Records from a dataset
****************************************
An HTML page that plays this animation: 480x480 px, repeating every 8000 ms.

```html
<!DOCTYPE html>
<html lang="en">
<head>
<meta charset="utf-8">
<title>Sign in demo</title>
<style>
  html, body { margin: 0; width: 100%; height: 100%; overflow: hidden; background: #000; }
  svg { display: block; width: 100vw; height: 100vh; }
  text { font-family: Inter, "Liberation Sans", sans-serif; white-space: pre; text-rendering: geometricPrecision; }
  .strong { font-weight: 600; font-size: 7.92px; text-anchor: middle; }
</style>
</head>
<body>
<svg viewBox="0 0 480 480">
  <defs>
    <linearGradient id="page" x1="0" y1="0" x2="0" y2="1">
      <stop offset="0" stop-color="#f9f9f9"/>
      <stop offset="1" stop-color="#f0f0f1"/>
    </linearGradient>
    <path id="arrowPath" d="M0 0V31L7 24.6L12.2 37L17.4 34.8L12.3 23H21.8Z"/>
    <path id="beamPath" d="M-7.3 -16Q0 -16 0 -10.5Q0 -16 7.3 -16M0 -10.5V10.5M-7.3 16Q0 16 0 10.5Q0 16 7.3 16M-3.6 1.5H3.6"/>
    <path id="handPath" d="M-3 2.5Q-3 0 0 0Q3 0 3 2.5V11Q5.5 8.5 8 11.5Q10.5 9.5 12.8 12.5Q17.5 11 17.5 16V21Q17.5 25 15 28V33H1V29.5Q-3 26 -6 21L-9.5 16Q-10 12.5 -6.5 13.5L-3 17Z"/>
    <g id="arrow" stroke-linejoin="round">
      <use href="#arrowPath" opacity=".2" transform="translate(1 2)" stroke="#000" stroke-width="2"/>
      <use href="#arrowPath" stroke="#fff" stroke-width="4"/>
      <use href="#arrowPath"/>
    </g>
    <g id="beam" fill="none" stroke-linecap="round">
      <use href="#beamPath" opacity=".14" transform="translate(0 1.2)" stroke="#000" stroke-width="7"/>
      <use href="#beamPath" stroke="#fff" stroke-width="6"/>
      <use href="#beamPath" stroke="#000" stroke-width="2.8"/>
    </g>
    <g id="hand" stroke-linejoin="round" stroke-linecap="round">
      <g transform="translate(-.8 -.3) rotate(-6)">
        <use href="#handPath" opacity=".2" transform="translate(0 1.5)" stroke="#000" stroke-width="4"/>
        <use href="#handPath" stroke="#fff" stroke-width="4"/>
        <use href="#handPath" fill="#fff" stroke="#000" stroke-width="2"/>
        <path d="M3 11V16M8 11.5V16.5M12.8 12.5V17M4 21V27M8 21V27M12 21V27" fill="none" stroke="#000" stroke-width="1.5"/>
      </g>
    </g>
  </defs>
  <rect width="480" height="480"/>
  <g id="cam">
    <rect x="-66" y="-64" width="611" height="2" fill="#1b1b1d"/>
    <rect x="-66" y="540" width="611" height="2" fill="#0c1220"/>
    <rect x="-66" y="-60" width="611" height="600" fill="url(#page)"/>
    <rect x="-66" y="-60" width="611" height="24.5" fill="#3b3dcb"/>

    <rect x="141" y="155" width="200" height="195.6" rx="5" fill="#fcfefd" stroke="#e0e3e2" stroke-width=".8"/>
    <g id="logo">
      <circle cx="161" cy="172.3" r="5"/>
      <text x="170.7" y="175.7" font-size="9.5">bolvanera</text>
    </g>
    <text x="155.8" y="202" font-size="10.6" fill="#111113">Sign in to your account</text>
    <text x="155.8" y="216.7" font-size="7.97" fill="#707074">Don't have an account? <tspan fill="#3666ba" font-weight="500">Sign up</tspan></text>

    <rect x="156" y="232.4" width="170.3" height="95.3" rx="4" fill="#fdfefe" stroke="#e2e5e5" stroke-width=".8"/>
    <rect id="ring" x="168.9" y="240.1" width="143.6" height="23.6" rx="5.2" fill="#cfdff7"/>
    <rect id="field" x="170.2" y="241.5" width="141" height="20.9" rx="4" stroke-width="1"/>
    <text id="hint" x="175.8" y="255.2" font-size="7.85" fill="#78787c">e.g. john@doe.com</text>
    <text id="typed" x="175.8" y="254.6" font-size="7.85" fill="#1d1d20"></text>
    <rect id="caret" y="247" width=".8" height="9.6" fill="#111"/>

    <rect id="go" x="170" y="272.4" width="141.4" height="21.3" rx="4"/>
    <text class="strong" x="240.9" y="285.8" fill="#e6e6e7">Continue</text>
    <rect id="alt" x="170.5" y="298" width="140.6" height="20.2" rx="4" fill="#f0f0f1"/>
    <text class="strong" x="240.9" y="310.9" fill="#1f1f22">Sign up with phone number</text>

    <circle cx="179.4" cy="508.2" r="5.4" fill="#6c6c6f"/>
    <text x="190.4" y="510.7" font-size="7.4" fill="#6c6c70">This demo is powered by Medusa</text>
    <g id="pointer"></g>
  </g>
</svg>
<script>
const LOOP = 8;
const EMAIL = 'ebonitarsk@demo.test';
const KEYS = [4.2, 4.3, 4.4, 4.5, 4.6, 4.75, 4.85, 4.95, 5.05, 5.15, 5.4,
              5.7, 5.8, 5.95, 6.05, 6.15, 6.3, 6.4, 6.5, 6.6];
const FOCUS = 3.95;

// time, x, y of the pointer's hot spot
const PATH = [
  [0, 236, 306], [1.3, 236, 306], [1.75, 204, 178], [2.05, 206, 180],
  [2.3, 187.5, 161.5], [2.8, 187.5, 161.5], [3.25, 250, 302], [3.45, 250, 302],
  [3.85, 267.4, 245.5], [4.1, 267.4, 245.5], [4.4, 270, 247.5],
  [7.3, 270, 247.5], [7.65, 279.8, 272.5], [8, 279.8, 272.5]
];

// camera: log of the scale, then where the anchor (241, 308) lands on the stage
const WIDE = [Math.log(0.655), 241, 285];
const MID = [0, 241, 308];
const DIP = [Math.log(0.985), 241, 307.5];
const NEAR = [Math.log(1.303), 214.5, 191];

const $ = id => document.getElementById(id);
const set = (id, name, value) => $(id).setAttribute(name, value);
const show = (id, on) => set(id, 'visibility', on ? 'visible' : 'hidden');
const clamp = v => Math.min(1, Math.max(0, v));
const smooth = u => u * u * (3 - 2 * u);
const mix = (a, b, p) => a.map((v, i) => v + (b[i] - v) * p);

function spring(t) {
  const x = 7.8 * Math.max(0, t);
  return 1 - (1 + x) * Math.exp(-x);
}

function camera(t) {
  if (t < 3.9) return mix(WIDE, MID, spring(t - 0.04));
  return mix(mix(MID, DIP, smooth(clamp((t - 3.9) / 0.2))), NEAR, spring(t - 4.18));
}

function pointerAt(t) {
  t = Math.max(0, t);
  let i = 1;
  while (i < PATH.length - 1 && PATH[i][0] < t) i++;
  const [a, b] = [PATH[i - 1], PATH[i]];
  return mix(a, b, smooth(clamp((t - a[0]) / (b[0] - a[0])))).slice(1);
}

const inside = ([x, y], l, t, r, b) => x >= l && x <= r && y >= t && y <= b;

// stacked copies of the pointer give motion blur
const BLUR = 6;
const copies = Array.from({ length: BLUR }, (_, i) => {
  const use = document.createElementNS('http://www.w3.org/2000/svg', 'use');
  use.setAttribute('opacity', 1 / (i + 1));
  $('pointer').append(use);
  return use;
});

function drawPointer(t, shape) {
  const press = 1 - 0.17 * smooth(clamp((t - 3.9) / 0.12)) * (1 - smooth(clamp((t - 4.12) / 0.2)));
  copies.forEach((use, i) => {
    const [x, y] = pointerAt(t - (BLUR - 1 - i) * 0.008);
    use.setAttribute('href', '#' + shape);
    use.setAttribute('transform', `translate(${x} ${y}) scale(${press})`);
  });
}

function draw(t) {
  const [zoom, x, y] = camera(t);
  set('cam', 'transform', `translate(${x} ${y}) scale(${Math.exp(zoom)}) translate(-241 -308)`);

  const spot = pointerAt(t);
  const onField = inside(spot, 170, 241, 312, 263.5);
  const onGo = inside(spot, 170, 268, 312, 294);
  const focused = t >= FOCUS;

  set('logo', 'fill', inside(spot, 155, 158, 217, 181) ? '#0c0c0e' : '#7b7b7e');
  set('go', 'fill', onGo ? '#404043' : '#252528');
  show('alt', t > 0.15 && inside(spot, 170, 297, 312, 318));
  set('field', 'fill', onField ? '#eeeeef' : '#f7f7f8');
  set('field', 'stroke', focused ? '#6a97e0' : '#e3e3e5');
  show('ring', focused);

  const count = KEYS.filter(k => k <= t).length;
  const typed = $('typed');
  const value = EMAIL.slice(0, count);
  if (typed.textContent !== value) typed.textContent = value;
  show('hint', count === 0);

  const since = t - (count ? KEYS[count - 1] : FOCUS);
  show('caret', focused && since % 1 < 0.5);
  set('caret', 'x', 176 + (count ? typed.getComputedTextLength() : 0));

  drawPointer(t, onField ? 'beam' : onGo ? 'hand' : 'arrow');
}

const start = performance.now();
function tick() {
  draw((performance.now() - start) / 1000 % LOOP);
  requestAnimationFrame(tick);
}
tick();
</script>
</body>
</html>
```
****************************************
• [Task directions]: For the data above, count every line in which the string "font" appears, and answer with the count only.

• [Task result]: 8